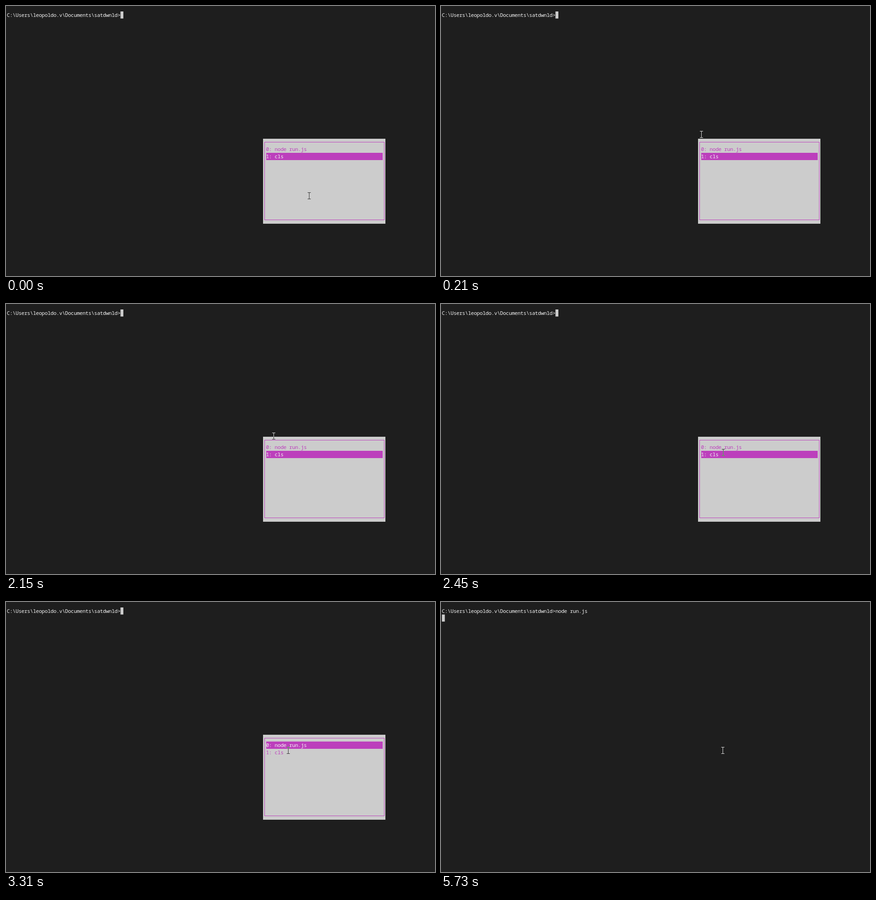
Animation, 943 px wide and 594 px high, one loop 8 s. Source, as an HTML page with a canvas:

```html
<!DOCTYPE html>
<html lang="en">
<head>
<meta charset="utf-8">
<title>Terminal command history</title>
<style>
  html, body { margin: 0; width: 100%; height: 100%; overflow: hidden; background: #1e1e1e; }
  canvas { display: block; }
</style>
</head>
<body>
<canvas id="stage" width="943" height="594"></canvas>
<script>
const ctx = document.getElementById('stage').getContext('2d');
const LOOP = 8000;
const CELL_W = 6.4, CELL_H = 15.55, LEFT = 2, TOP = 12;
const BACK = '#1e1e1e', GRAY = '#cccccc', MAGENTA = '#bc3fbc', WHITE = '#f4f4f4';
const PROMPT = 'C:\\Users\\leopoldo.v\\Documents\\satdwnld>';
const HISTORY = ['node run.js', 'cls'];
const PANEL = { col: 88, row: 18, cols: 42, rows: 12 };
const SELECT_AT = 3310, RUN_AT = 4240, NUDGE_AT = 5730;

const colX = col => LEFT + col * CELL_W;
const rowY = row => TOP + row * CELL_H;

function fillCells(col, row, cols, rows, color) {
  const x = Math.round(colX(col)), y = Math.round(rowY(row));
  ctx.fillStyle = color;
  ctx.fillRect(x, y, Math.round(colX(col + cols)) - x, Math.round(rowY(row + rows)) - y);
}

function drawCaret(col, row) {
  ctx.fillStyle = GRAY;
  ctx.fillRect(colX(col), rowY(row), CELL_W, CELL_H);
}

// Each character is centred in its cell of the terminal grid.
function print(text, col, row, color) {
  ctx.fillStyle = color;
  const y = Math.round(rowY(row) + 11.7);
  [...text].forEach((ch, i) => ctx.fillText(ch, colX(col + i + 0.5), y));
}

function drawMenu(selected) {
  const { col, row, cols, rows } = PANEL;
  fillCells(col, row, cols, rows, GRAY);
  const x = Math.round(colX(col + 0.5)), y = Math.floor(rowY(row + 0.5));
  const right = Math.round(colX(col + cols - 0.5));
  const bottom = Math.floor(rowY(row + rows - 0.5));
  ctx.strokeStyle = MAGENTA;
  ctx.lineWidth = 1;
  ctx.strokeRect(x + 0.5, y + 0.5, right - x, bottom - y);
  HISTORY.forEach((command, i) => {
    const active = i === selected;
    if (active) fillCells(col + 1, row + 1 + i, cols - 2, 1, MAGENTA);
    print(`${i}: ${command}`, col + 1, row + 1 + i, active ? WHITE : MAGENTA);
  });
}

// Moves in discrete steps, the first at `start` and the last at `end`.
function glide(t, start, end, steps, first, from, to) {
  const step = Math.min(steps - 1, Math.floor((t - start) / (end - start) * (steps - 1) + 1e-6));
  const p = first + (1 - first) * step / (steps - 1);
  const k = p * (1.4 - 0.4 * p);
  return from.map((v, i) => Math.round(v + (to[i] - v) * k));
}

function pointerAt(t) {
  if (t < 80) return [663, 410];
  if (t < 2150) return glide(t, 80, 210, 3, 1 / 3, [663, 410], [569, 275]);
  if (t < NUDGE_AT) return glide(t, 2150, 2450, 5, 0, [585, 283], [617, 319]);
  return [616, 319];
}

// The I-beam inverts whatever lies under it.
function drawPointer([x, y]) {
  ctx.globalCompositeOperation = 'difference';
  ctx.fillStyle = '#fff';
  ctx.fillRect(x, y, 7, 1);
  ctx.fillRect(x + 3, y + 1, 1, 13);
  ctx.fillRect(x, y + 14, 7, 1);
  ctx.globalCompositeOperation = 'source-over';
}

function draw(t) {
  ctx.fillStyle = BACK;
  ctx.fillRect(0, 0, 943, 594);
  ctx.font = '500 11.3px "Noto Sans Mono", "DejaVu Sans Mono", monospace';
  ctx.textAlign = 'center';
  ctx.textBaseline = 'alphabetic';
  const running = t >= RUN_AT;
  print(PROMPT + (running ? HISTORY[0] : ''), 0, 0, WHITE);
  if (running) {
    drawCaret(0, 1);
  } else {
    drawCaret(PROMPT.length, 0);
    drawMenu(t < SELECT_AT ? 1 : 0);
  }
  drawPointer(pointerAt(t));
}

const began = performance.now();
function tick() {
  draw((performance.now() - began) % LOOP);
  requestAnimationFrame(tick);
}
tick();
</script>
</body>
</html>
```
◇ ◇ ◇
(EXERCISE BRIEF) Write out the records above in full and exactly, with no pictures.

(YOUR SOLUTION)
Animation, 943 px wide and 594 px high, one loop 8 s. Source, as an HTML page with a canvas:

```html
<!DOCTYPE html>
<html lang="en">
<head>
<meta charset="utf-8">
<title>Terminal command history</title>
<style>
  html, body { margin: 0; width: 100%; height: 100%; overflow: hidden; background: #1e1e1e; }
  canvas { display: block; }
</style>
</head>
<body>
<canvas id="stage" width="943" height="594"></canvas>
<script>
const ctx = document.getElementById('stage').getContext('2d');
const LOOP = 8000;
const CELL_W = 6.4, CELL_H = 15.55, LEFT = 2, TOP = 12;
const BACK = '#1e1e1e', GRAY = '#cccccc', MAGENTA = '#bc3fbc', WHITE = '#f4f4f4';
const PROMPT = 'C:\\Users\\leopoldo.v\\Documents\\satdwnld>';
const HISTORY = ['node run.js', 'cls'];
const PANEL = { col: 88, row: 18, cols: 42, rows: 12 };
const SELECT_AT = 3310, RUN_AT = 4240, NUDGE_AT = 5730;

const colX = col => LEFT + col * CELL_W;
const rowY = row => TOP + row * CELL_H;

function fillCells(col, row, cols, rows, color) {
  const x = Math.round(colX(col)), y = Math.round(rowY(row));
  ctx.fillStyle = color;
  ctx.fillRect(x, y, Math.round(colX(col + cols)) - x, Math.round(rowY(row + rows)) - y);
}

function drawCaret(col, row) {
  ctx.fillStyle = GRAY;
  ctx.fillRect(colX(col), rowY(row), CELL_W, CELL_H);
}

// Each character is centred in its cell of the terminal grid.
function print(text, col, row, color) {
  ctx.fillStyle = color;
  const y = Math.round(rowY(row) + 11.7);
  [...text].forEach((ch, i) => ctx.fillText(ch, colX(col + i + 0.5), y));
}

function drawMenu(selected) {
  const { col, row, cols, rows } = PANEL;
  fillCells(col, row, cols, rows, GRAY);
  const x = Math.round(colX(col + 0.5)), y = Math.floor(rowY(row + 0.5));
  const right = Math.round(colX(col + cols - 0.5));
  const bottom = Math.floor(rowY(row + rows - 0.5));
  ctx.strokeStyle = MAGENTA;
  ctx.lineWidth = 1;
  ctx.strokeRect(x + 0.5, y + 0.5, right - x, bottom - y);
  HISTORY.forEach((command, i) => {
    const active = i === selected;
    if (active) fillCells(col + 1, row + 1 + i, cols - 2, 1, MAGENTA);
    print(`${i}: ${command}`, col + 1, row + 1 + i, active ? WHITE : MAGENTA);
  });
}

// Moves in discrete steps, the first at `start` and the last at `end`.
function glide(t, start, end, steps, first, from, to) {
  const step = Math.min(steps - 1, Math.floor((t - start) / (end - start) * (steps - 1) + 1e-6));
  const p = first + (1 - first) * step / (steps - 1);
  const k = p * (1.4 - 0.4 * p);
  return from.map((v, i) => Math.round(v + (to[i] - v) * k));
}

function pointerAt(t) {
  if (t < 80) return [663, 410];
  if (t < 2150) return glide(t, 80, 210, 3, 1 / 3, [663, 410], [569, 275]);
  if (t < NUDGE_AT) return glide(t, 2150, 2450, 5, 0, [585, 283], [617, 319]);
  return [616, 319];
}

// The I-beam inverts whatever lies under it.
function drawPointer([x, y]) {
  ctx.globalCompositeOperation = 'difference';
  ctx.fillStyle = '#fff';
  ctx.fillRect(x, y, 7, 1);
  ctx.fillRect(x + 3, y + 1, 1, 13);
  ctx.fillRect(x, y + 14, 7, 1);
  ctx.globalCompositeOperation = 'source-over';
}

function draw(t) {
  ctx.fillStyle = BACK;
  ctx.fillRect(0, 0, 943, 594);
  ctx.font = '500 11.3px "Noto Sans Mono", "DejaVu Sans Mono", monospace';
  ctx.textAlign = 'center';
  ctx.textBaseline = 'alphabetic';
  const running = t >= RUN_AT;
  print(PROMPT + (running ? HISTORY[0] : ''), 0, 0, WHITE);
  if (running) {
    drawCaret(0, 1);
  } else {
    drawCaret(PROMPT.length, 0);
    drawMenu(t < SELECT_AT ? 1 : 0);
  }
  drawPointer(pointerAt(t));
}

const began = performance.now();
function tick() {
  draw((performance.now() - began) % LOOP);
  requestAnimationFrame(tick);
}
tick();
</script>
</body>
</html>
```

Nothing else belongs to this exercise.